On average some four fifths of UK grocery sales go through the major supermarkets. Even so, that still leaves one fifth of the cake for the independent sector, which relies on the wholesalers for its supplies, and in many grocery markets the proportion is considerably higher.
Bagged snacks are one such market, with almost half the volume going through the impulse sector, of which a large proportion are independents. And if you break out single packs the figure is much higher.
In addition there are many ethnic food and drink products that you rarely find in supermarkets. Traditionally these see most of their consumer purchases in the independent sector in stores serving the local ethnic community, supplied by specialist wholesalers or cash ‘n’ carries with their roots in the community.
Next, there’s the speciality and fine food sector, made up of hundreds of little companies. Many of these are keen to keep their products well away from the supermarkets and favour independent grocers, even though the more enlightened multiples are doing their best to be seen to be caring and nurturing.
Another factor is the recession, which has curiously enough been good news for the independent sector. Local retailers are capturing more purchases from shoppers who used to favour the nearby supermarkets but are being more careful now about how they spend their money.
The population still in work are working harder than ever, to keep their jobs. This means longer hours and last minute shopping for that evening. Not everyone has a supermarket-owned convenience store on their doorstep.

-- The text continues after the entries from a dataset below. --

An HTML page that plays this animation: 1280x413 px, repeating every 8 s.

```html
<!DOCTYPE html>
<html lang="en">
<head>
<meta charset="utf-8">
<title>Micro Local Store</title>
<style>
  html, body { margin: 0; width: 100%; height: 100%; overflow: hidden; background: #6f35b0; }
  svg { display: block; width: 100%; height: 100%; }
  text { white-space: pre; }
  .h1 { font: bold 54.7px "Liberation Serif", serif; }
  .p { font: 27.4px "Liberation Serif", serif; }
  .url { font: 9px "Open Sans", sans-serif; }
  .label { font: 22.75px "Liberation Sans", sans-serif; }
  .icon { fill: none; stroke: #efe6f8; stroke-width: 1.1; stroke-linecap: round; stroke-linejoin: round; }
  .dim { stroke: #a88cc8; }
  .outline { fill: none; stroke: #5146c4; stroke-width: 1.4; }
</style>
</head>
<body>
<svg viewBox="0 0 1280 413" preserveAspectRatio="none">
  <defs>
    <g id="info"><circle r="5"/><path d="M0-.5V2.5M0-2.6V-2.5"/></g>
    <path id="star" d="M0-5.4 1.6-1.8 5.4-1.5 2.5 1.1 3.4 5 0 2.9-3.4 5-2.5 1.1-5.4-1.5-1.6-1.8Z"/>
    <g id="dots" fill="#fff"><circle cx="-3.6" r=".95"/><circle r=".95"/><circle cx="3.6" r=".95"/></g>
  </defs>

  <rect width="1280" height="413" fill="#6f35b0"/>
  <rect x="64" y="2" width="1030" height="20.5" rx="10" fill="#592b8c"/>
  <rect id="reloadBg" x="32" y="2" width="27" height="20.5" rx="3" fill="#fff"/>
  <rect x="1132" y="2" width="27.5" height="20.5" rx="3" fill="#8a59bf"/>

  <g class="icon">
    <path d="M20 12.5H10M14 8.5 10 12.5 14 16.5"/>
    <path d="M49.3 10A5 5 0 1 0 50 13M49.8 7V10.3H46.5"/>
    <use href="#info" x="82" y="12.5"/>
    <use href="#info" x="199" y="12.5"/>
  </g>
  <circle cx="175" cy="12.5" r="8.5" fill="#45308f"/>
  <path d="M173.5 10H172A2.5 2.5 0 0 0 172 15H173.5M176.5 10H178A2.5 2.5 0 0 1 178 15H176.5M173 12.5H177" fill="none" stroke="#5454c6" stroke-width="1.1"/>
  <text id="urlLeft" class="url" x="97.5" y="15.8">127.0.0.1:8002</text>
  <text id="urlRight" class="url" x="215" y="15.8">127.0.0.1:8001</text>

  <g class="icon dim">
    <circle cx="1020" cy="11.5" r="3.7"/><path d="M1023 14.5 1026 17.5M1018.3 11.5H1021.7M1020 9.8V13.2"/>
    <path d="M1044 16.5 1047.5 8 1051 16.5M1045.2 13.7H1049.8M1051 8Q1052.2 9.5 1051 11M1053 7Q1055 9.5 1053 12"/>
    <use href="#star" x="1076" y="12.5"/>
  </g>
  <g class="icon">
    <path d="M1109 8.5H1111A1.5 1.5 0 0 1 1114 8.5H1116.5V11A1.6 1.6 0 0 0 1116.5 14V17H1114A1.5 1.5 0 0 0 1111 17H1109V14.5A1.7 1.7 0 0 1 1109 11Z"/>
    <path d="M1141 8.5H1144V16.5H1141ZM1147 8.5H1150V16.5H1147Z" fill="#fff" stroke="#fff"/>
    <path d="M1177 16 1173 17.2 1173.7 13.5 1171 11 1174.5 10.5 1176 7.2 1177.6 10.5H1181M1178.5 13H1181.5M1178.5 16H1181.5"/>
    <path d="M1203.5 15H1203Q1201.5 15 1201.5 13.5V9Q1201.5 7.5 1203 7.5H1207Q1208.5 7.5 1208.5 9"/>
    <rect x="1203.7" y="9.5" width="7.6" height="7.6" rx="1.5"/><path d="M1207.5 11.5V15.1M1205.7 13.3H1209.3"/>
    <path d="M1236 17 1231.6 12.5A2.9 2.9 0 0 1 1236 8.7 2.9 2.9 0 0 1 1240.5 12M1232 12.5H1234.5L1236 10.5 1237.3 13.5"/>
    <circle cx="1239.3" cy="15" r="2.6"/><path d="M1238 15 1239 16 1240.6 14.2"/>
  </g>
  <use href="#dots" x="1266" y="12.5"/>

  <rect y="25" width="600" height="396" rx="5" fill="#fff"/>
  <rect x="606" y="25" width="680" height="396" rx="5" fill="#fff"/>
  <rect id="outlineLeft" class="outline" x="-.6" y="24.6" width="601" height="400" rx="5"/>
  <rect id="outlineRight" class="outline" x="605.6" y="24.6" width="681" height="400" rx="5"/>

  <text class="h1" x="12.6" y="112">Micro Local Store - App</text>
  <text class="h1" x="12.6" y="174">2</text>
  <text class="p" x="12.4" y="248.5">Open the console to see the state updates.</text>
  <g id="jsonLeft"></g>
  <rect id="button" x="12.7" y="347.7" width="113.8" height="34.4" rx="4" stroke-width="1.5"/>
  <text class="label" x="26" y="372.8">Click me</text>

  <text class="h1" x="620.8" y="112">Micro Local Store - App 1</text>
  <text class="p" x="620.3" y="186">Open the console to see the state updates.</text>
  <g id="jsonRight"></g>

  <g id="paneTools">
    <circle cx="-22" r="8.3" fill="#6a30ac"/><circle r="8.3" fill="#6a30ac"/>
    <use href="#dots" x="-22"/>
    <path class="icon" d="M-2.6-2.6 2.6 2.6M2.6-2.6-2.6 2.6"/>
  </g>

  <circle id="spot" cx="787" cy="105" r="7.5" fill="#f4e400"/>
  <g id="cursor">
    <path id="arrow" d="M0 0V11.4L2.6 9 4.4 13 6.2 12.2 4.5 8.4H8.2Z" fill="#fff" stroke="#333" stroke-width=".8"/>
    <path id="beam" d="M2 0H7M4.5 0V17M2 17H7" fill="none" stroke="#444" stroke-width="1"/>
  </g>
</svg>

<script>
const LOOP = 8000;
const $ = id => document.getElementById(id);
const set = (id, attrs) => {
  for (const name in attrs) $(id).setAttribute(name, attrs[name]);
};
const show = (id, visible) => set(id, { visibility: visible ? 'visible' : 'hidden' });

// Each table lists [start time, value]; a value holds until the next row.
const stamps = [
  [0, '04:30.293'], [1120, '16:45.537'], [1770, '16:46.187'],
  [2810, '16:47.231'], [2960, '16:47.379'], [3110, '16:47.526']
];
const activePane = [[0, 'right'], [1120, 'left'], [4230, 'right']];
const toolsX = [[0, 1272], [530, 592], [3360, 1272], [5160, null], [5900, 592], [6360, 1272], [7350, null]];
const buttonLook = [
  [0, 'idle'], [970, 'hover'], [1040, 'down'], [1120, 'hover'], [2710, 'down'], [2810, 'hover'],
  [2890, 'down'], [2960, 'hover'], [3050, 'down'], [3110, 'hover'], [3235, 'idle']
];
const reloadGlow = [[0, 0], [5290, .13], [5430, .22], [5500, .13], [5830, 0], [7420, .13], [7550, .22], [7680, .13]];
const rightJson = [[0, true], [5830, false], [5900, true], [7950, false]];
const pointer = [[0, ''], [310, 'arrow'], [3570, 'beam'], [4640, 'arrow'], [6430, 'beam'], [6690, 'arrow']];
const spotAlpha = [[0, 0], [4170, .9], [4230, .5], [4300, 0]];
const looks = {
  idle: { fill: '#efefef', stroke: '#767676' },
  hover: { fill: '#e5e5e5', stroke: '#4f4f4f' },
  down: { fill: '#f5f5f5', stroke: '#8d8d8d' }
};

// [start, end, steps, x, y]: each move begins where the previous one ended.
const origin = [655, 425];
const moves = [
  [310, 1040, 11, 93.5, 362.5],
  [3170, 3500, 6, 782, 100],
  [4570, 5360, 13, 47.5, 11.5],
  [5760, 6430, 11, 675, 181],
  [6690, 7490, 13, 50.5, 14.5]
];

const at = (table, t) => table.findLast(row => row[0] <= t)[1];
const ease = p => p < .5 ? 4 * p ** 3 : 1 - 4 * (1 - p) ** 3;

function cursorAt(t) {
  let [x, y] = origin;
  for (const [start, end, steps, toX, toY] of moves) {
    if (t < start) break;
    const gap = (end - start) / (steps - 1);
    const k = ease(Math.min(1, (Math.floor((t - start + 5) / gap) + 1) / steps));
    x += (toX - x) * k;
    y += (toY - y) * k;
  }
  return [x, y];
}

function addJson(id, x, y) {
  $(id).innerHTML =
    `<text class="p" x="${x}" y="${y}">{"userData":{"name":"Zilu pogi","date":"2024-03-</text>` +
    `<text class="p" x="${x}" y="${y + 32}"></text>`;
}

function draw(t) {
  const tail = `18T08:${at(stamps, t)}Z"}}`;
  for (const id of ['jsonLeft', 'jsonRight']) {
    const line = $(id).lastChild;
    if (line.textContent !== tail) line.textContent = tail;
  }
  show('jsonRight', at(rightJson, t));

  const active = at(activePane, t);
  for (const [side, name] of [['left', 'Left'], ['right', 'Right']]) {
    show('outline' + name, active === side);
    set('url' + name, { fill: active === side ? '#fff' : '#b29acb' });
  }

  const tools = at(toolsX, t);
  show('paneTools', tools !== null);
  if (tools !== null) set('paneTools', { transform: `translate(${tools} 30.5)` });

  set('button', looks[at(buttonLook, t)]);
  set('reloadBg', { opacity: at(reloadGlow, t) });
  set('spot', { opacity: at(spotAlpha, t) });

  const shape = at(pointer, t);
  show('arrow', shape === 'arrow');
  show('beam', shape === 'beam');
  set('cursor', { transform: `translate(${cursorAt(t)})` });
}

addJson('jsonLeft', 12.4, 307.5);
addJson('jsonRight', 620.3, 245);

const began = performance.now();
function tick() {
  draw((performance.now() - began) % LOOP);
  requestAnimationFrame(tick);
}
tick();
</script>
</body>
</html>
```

And then there are the small but significant group of ‘anti-corporate’ consumers who protest against the might of the supermarkets by shopping locally. It’s all good news for the independent sector and the wholesalers who provide the primary link between convenience stores and product suppliers.

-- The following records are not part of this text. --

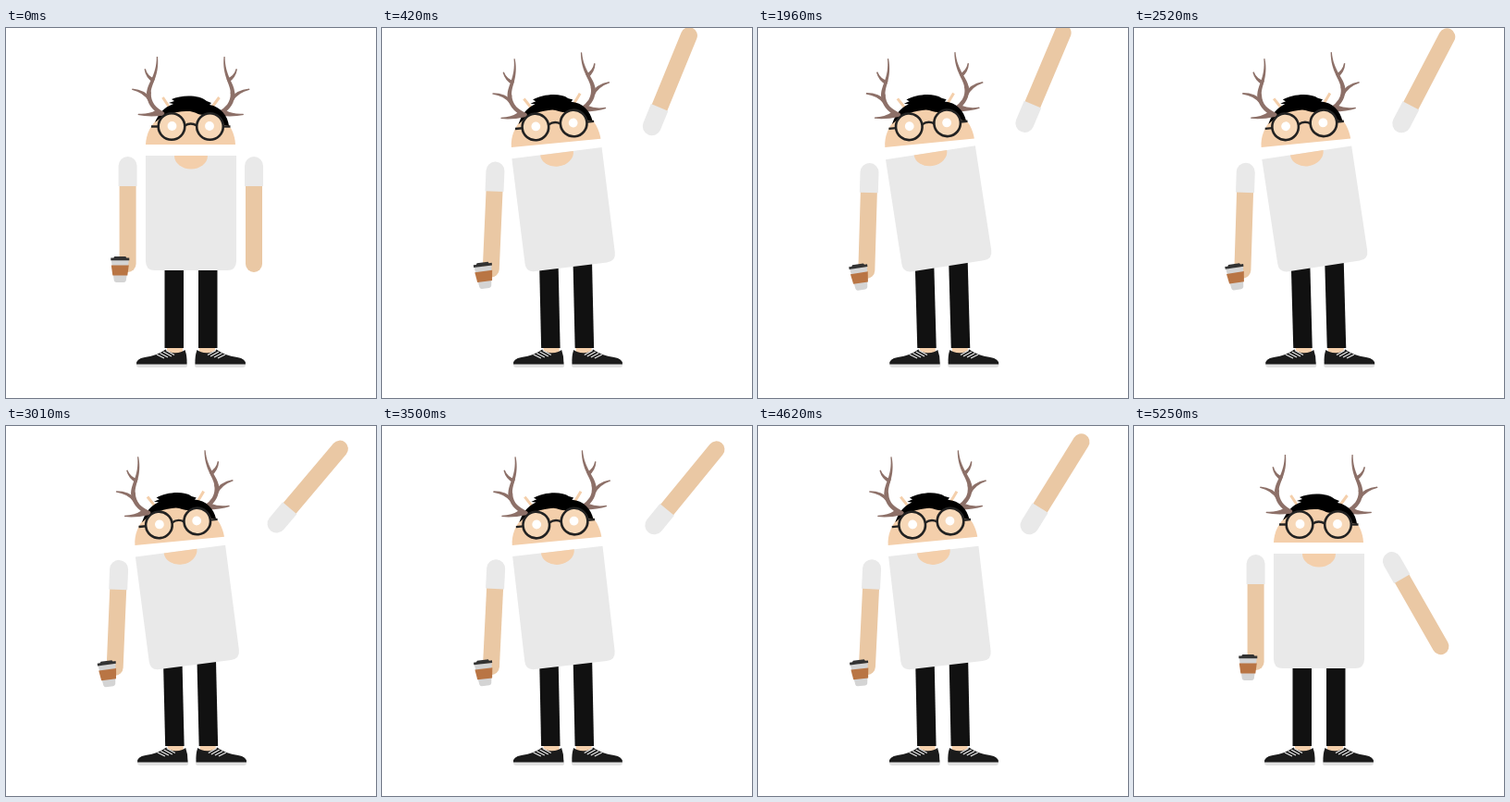
Recreate the animation shown at these times as an HTML page. Size 400x400 px, loop 5.32 s.

```html
<!DOCTYPE html>
<html lang="en">
<head>
<meta charset="utf-8">
<title>Waving deer man</title>
<style>
  html, body { margin: 0; width: 100%; height: 100%; overflow: hidden; background: #fff; }
  svg { display: block; width: 100vw; height: 100vh; }
</style>
</head>
<body>
<svg viewBox="0 0 400 400">
  <defs>
    <g id="arm">
      <path fill="#eac8a4" d="M-9 15H9V106A9 9 0 0 1 -9 106Z"/>
      <path fill="#e9e9e9" d="M-10 22V0A10 10 0 0 1 10 0V22Z"/>
    </g>
    <g id="leg">
      <rect x="174" y="343" width="17" height="9" fill="#f4cfab"/>
      <rect x="171.5" y="240" width="20.5" height="106" fill="#111"/>
      <path fill="#e2e2e2" d="M141 361H196V365Q196 367 193 367H144Q141 367 141 364Z"/>
      <path fill="#1b1b1b" d="M141 363.500Q140.500 357.500 150 356Q164 354 172.500 347.500Q177 351.500 183 351.300Q190 351 193.500 348Q196 355 195.500 363.500Z"/>
      <path fill="none" stroke="#e8e8e8" stroke-width="1.300" d="M163 353L171 357M166.500 351.500L175 356M170 350L179 355M173 348.500L182 353.500"/>
    </g>
    <g id="antler" fill="#8d7068">
      <path fill="none" stroke="#8d7068" stroke-width="4.600" stroke-linecap="round" d="M169 92.500C161 88 154 82 154.500 70"/>
      <path d="M152.200 71C152 60 163 52 162.800 31L164 31C166 53 156 61 156.800 71Z"/>
      <path d="M159 59Q151 54 149.500 44.500L150.800 44Q153 52 161 55Z"/>
      <path d="M154 79Q149 70 136 66.800L136.500 65.500Q151 67 156.500 76Z"/>
      <path d="M169 94.800Q154 96.500 142.500 94L143 92.700Q154 93.500 162 89Z"/>
    </g>
    <g id="specs">
      <circle cx="179" cy="106.500" r="13.500" fill="#f7d8b8"/>
      <circle cx="179.500" cy="106" r="4.900" fill="#fff"/>
      <circle cx="179" cy="106.500" r="14.300" fill="none" stroke="#222" stroke-width="2.600"/>
      <path d="M157 106.500H165" stroke="#222" stroke-width="2.400"/>
    </g>
  </defs>

  <g id="lower">
    <use href="#leg"/>
    <use href="#leg" transform="matrix(-1 0 0 1 400 0)"/>
  </g>
  <use id="armL" href="#arm"/>
  <use id="armR" href="#arm"/>
  <g id="cup">
    <path fill="#d4d4d4" d="M-9.500 -10H9.500L6.500 12Q6 14 4 14H-4Q-6 14 -6.500 12Z"/>
    <path fill="#b97544" d="M-9.500 -4.500H9.500L8 6.500H-8Z"/>
    <path fill="#333" d="M-6 -14H6L7 -12.500H10V-9.800H-10V-12.500H-7Z"/>
  </g>
  <g id="torso">
    <path fill="#e9e9e9" d="M151 138H249V252Q249 262 239 262H161Q151 262 151 252Z"/>
    <path fill="#f4cfab" d="M182 138H218A18 14.500 0 0 1 182 138Z"/>
  </g>
  <g id="head">
    <path fill="none" stroke="#f4cfab" stroke-width="3" d="M169.500 75L178 88M230.500 75L221 88"/>
    <path fill="#f4cfab" d="M151 126C152 103 171 86 199.500 86S247 103 248 126Z"/>
    <use href="#antler" transform="matrix(-1 0 0 1 399.500 0)"/>
    <path d="M161 102C165 93 170 86 181 82L176 81L182 79L179 77C190 72 209 72 217 79L222 81L220 83C232 85 240 95 241 106L236 105C233 97 226 93 218 93C210 96 206 91 199 90C187 90 174 91 161 102Z"/>
    <use href="#antler"/>
    <use href="#specs"/>
    <use href="#specs" transform="matrix(-1 0 0 1 399.500 0)"/>
    <path fill="none" stroke="#222" stroke-width="2.400" d="M193.300 105.500Q199.700 101.500 206.200 105.500"/>
  </g>
</svg>
<script>
const LOOP = 5320, STEP = 70, WAVE = 591;
const RAD = Math.PI / 180;
const HIP = [172, 225];
const KNEE_Y = 318;

// [time, amount] tables for entering and leaving the wave
const armRamp = [[0, 0], [70, .08], [140, .34], [210, .8], [280, .97], [350, 1],
                 [5040, 1], [5110, .84], [5180, .53], [5250, .208], [5320, 0]];
const leanRamp = [[0, 0], [70, .1], [140, .35], [210, .65], [280, .86], [350, .97], [420, 1],
                  [4970, 1], [5040, .8], [5110, .45], [5180, .12], [5250, 0], [5320, 0]];

function ramp(table, t) {
  const i = table.findIndex(row => row[0] > t);
  const [t0, v0] = table[i - 1], [t1, v1] = table[i];
  return v0 + (v1 - v0) * (t - t0) / (t1 - t0);
}

// Counter-clockwise turn of a point around a pivot
function turn([x, y], [px, py], deg) {
  const s = Math.sin(deg * RAD), c = Math.cos(deg * RAD);
  return [px + (x - px) * c + (y - py) * s, py - (x - px) * s + (y - py) * c];
}

const swing = (t, phase) => Math.cos(2 * Math.PI * (t / WAVE - phase));

const part = id => document.getElementById(id);
const [lower, armL, armR, cup, torso, head] =
  ["lower", "armL", "armR", "cup", "torso", "head"].map(part);

function place(el, [x, y], deg, [ox, oy] = [0, 0]) {
  el.setAttribute("transform", `translate(${x} ${y}) rotate(${-deg}) translate(${-ox} ${-oy})`);
}

function draw(t) {
  const k = ramp(leanRamp, t);
  const lean = k * (7.7 - 1.15 * swing(t, .88));

  // Legs shear so the shoes stay level
  lower.setAttribute("transform",
    `translate(0 ${KNEE_Y}) skewX(${lean * .18}) translate(0 ${-KNEE_Y})`);
  place(torso, HIP, lean, HIP);

  const neck = [199.5, 126];
  place(head, turn(neck, [181, 216], lean), 5.5 * k, neck);

  const shoulder = turn([131.6, 149], HIP, lean);
  const hang = -k * (6.1 - .5 * lean);
  place(armL, shoulder, hang);
  const hand = turn([shoulder[0], shoulder[1] + 106], shoulder, hang);
  place(cup, turn([hand[0] - 8.3, hand[1] + 6], hand, lean), lean);

  const tilt = 27.3 + 14.5 * swing(t, .017);
  const raise = ramp(armRamp, t) * (180 - tilt);
  const lift = Math.min(1, raise / 140);
  const joint = turn([268 + 37.5 * lift ** .8, 149 - 13.5 * (1 - Math.cos(Math.PI * lift))], HIP, lean);
  joint[0] += k * .08 * (tilt - 21);
  place(armR, joint, raise);
}

const start = performance.now();
function tick() {
  const t = (performance.now() - start) % LOOP;
  draw(Math.floor(t / STEP) * STEP);
  requestAnimationFrame(tick);
}
tick();
</script>
</body>
</html>
```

The Competition Commission’s 2008 report quoted the ACS and the FWD saying that as the number of convenience stores served by grocery wholesalers declines, the average costs of supplying these stores will rise. A tipping point might come where the closure of a certain number of convenience stores means the grocery wholesale sector is no longer economically viable. But that won’t happen any time soon.